Prompt: Sort through the listing below and keep each line with the word "html". Copy those.

Data in this exercise:
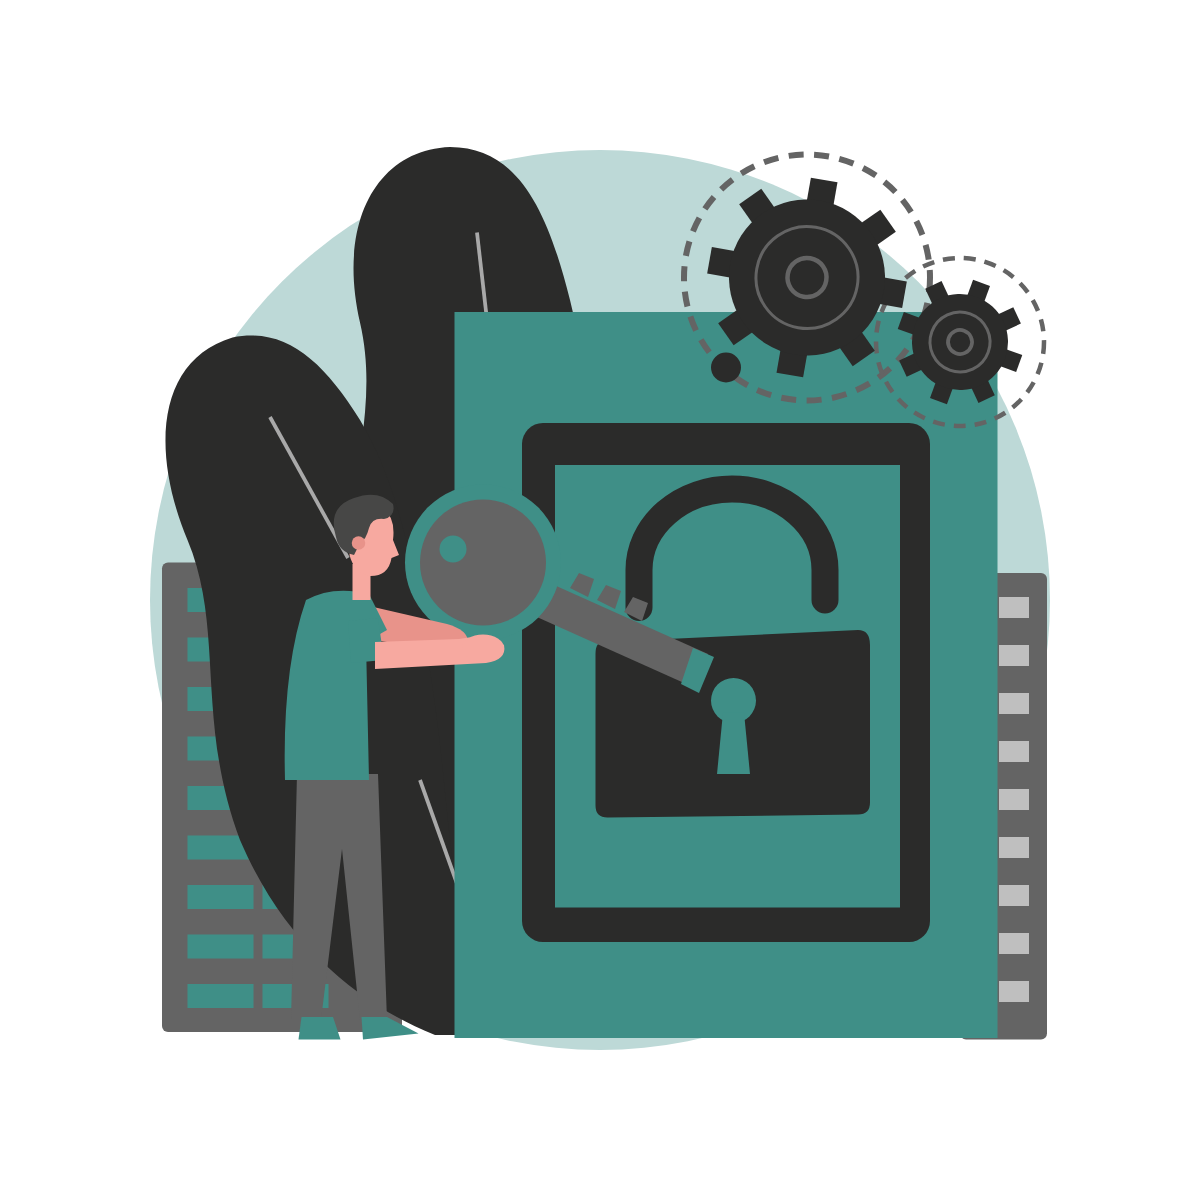
<!DOCTYPE html>
<html lang="en">
<head>
<meta charset="utf-8">
<title>Unlocked Access</title>
<style>
  :root {
    --paper: #ffffff;
    --halo: #bdd9d7;
    --teal: #3f8f87;
    --ink: #2b2b2a;
    --hair: #474746;
    --slate: #646464;
    --silver: #bfbfbf;
    --vein: #a9a9a9;
    --skin: #f7a9a0;
    --skin-shade: #e8938a;
    --shoe: #3f8f87;
  }
  html, body {
    margin: 0;
    padding: 0;
    width: 1200px;
    height: 1200px;
    overflow: hidden;
    background: var(--paper);
  }
  .scene { display: block; width: 1200px; height: 1200px; }
</style>
</head>
<body>
<svg class="scene" viewBox="0 0 800 800" xmlns="http://www.w3.org/2000/svg" role="img" aria-label="Person holding a large key next to an unlocked padlock panel with gears and server racks">
  <defs>
    <rect id="rack-slot-left" width="44" height="16" fill="var(--teal)"/>
    <rect id="rack-slot-right" width="20" height="14" fill="var(--silver)"/>
    <rect id="gear-tooth" x="-9" y="-66" width="18" height="20" fill="var(--ink)"/>
    <rect id="gear-tooth-small" x="-6" y="-42" width="12" height="13" fill="var(--ink)"/>
  </defs>

  <circle class="halo" cx="400" cy="400" r="300" fill="var(--halo)"/>

  <g class="rack-left">
    <rect x="108" y="375" width="160" height="313" rx="4" fill="var(--slate)"/>
    <use href="#rack-slot-left" x="125" y="392"/><use href="#rack-slot-left" x="175" y="392"/>
    <use href="#rack-slot-left" x="125" y="425"/><use href="#rack-slot-left" x="175" y="425"/>
    <use href="#rack-slot-left" x="125" y="458"/><use href="#rack-slot-left" x="175" y="458"/>
    <use href="#rack-slot-left" x="125" y="491"/><use href="#rack-slot-left" x="175" y="491"/>
    <use href="#rack-slot-left" x="125" y="524"/><use href="#rack-slot-left" x="175" y="524"/>
    <use href="#rack-slot-left" x="125" y="557"/><use href="#rack-slot-left" x="175" y="557"/>
    <use href="#rack-slot-left" x="125" y="590"/><use href="#rack-slot-left" x="175" y="590"/>
    <use href="#rack-slot-left" x="125" y="623"/><use href="#rack-slot-left" x="175" y="623"/>
    <use href="#rack-slot-left" x="125" y="656"/><use href="#rack-slot-left" x="175" y="656"/>
  </g>

  <g class="rack-right">
    <rect x="640" y="382" width="58" height="311" rx="4" fill="var(--slate)"/>
    <use href="#rack-slot-right" x="666" y="398"/>
    <use href="#rack-slot-right" x="666" y="430"/>
    <use href="#rack-slot-right" x="666" y="462"/>
    <use href="#rack-slot-right" x="666" y="494"/>
    <use href="#rack-slot-right" x="666" y="526"/>
    <use href="#rack-slot-right" x="666" y="558"/>
    <use href="#rack-slot-right" x="666" y="590"/>
    <use href="#rack-slot-right" x="666" y="622"/>
    <use href="#rack-slot-right" x="666" y="654"/>
  </g>

  <g class="leaf-tall">
    <path d="M300 98 C250 100 225 150 240 215 C255 280 225 330 235 420 C245 520 275 600 330 690 L360 690 C330 600 340 500 360 420 C380 330 400 280 380 200 C365 140 345 98 300 98 Z" fill="var(--ink)"/>
    <path d="M318 155 L338 330" stroke="var(--vein)" stroke-width="2.5" fill="none"/>
  </g>
  <g class="leaf-left">
    <path d="M155 225 C105 240 100 300 125 360 C150 420 130 480 160 560 C190 630 240 670 290 690 L330 690 C300 620 300 540 290 470 C280 400 270 330 240 280 C215 240 190 218 155 225 Z" fill="var(--ink)"/>
    <path d="M180 278 L232 372" stroke="var(--vein)" stroke-width="2.5" fill="none"/>
    <path d="M280 520 L305 590" stroke="var(--vein)" stroke-width="2.5" fill="none"/>
  </g>

  <g class="lock-panel">
    <rect x="303" y="208" width="362" height="484" fill="var(--teal)"/>
    <rect x="348" y="282" width="272" height="346" rx="14" fill="var(--ink)"/>
    <rect x="370" y="310" width="230" height="295" fill="var(--teal)"/>
    <path d="M426 405 V380 A62 54 0 0 1 550 380 V400" fill="none" stroke="var(--ink)" stroke-width="18" stroke-linecap="round"/>
    <path d="M402 428 L572 420 Q580 420 580 430 L580 535 Q580 543 572 543 L405 545 Q397 545 397 537 L397 436 Q397 428 402 428 Z" fill="var(--ink)"/>
    <circle cx="489" cy="467" r="15" fill="var(--teal)"/>
    <path d="M482 475 L496 475 L500 516 L478 516 Z" fill="var(--teal)"/>
  </g>

  <g class="gears">
    <circle cx="538" cy="185" r="82" fill="none" stroke="var(--slate)" stroke-width="4" stroke-dasharray="10 7"/>
    <circle cx="640" cy="228" r="56" fill="none" stroke="var(--slate)" stroke-width="3" stroke-dasharray="8 6"/>
    <circle cx="484" cy="245" r="10" fill="var(--ink)"/>
    <g class="gear-large" transform="translate(538 185) rotate(10)">
      <use href="#gear-tooth"/><use href="#gear-tooth" transform="rotate(45)"/>
      <use href="#gear-tooth" transform="rotate(90)"/><use href="#gear-tooth" transform="rotate(135)"/>
      <use href="#gear-tooth" transform="rotate(180)"/><use href="#gear-tooth" transform="rotate(225)"/>
      <use href="#gear-tooth" transform="rotate(270)"/><use href="#gear-tooth" transform="rotate(315)"/>
      <circle r="52" fill="var(--ink)"/>
      <circle r="34" fill="none" stroke="var(--slate)" stroke-width="2"/>
      <circle r="13" fill="none" stroke="var(--slate)" stroke-width="3"/>
    </g>
    <g class="gear-small" transform="translate(640 228) rotate(20)">
      <use href="#gear-tooth-small"/><use href="#gear-tooth-small" transform="rotate(45)"/>
      <use href="#gear-tooth-small" transform="rotate(90)"/><use href="#gear-tooth-small" transform="rotate(135)"/>
      <use href="#gear-tooth-small" transform="rotate(180)"/><use href="#gear-tooth-small" transform="rotate(225)"/>
      <use href="#gear-tooth-small" transform="rotate(270)"/><use href="#gear-tooth-small" transform="rotate(315)"/>
      <circle r="32" fill="var(--ink)"/>
      <circle r="20" fill="none" stroke="var(--slate)" stroke-width="2"/>
      <circle r="8" fill="none" stroke="var(--slate)" stroke-width="2.5"/>
    </g>
  </g>

  <g class="key">
    <path d="M356 384 L472 436 L462 458 L346 406 Z" fill="var(--slate)"/>
    <path d="M380 392 L386 382 L396 386 L392 398 Z M398 400 L404 390 L414 394 L410 406 Z M416 408 L422 398 L432 402 L428 414 Z" fill="var(--slate)"/>
    <path d="M462 432 L476 438 L466 462 L454 456 Z" fill="var(--teal)"/>
    <circle cx="322" cy="375" r="52" fill="var(--teal)"/>
    <circle cx="322" cy="375" r="42" fill="var(--slate)"/>
    <circle cx="302" cy="366" r="9" fill="var(--teal)"/>
  </g>

  <g class="person">
    <g class="legs">
      <path d="M198 516 L194 680 L214 680 L228 566 L240 680 L258 680 L252 516 Z" fill="var(--slate)"/>
      <path d="M201 678 L222 678 L227 693 L199 693 Z" fill="var(--shoe)"/>
      <path d="M241 678 L258 678 L279 689 L242 693 Z" fill="var(--shoe)"/>
    </g>
    <path class="arm-far" d="M246 404 L298 416 Q312 420 312 428 L300 434 L244 426 Z" fill="var(--skin-shade)"/>
    <path class="shirt" d="M204 400 Q222 390 246 396 L258 420 L244 428 L246 520 L190 520 Q188 446 204 400 Z" fill="var(--teal)"/>
    <path class="sleeve" d="M232 414 L252 412 L256 440 L234 442 Z" fill="var(--teal)"/>
    <path class="arm-near" d="M250 428 L306 426 Q326 422 336 430 Q338 440 324 442 L250 446 Z" fill="var(--skin)"/>
    <ellipse class="hand" cx="322" cy="432" rx="14" ry="9" fill="var(--skin)"/>
    <g class="head">
      <path class="neck" d="M235 376 L247 376 L247 400 L235 400 Z" fill="var(--skin)"/>
      <path class="face" d="M234 352 Q238 336 254 338 Q264 344 262 360 L266 370 L261 372 Q259 384 247 384 Q236 382 233 370 Z" fill="var(--skin)"/>
      <path class="hair" d="M224 358 Q218 338 236 332 Q252 326 262 336 Q264 344 256 346 Q248 345 246 352 Q244 360 240 362 L236 370 Q226 368 224 358 Z" fill="var(--hair)"/>
      <circle class="ear" cx="239" cy="362" r="4.5" fill="var(--skin-shade)"/>
    </g>
  </g>
</svg>
</body>
</html>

Output for this task:
<!DOCTYPE html>
<html lang="en">
  html, body {
</html>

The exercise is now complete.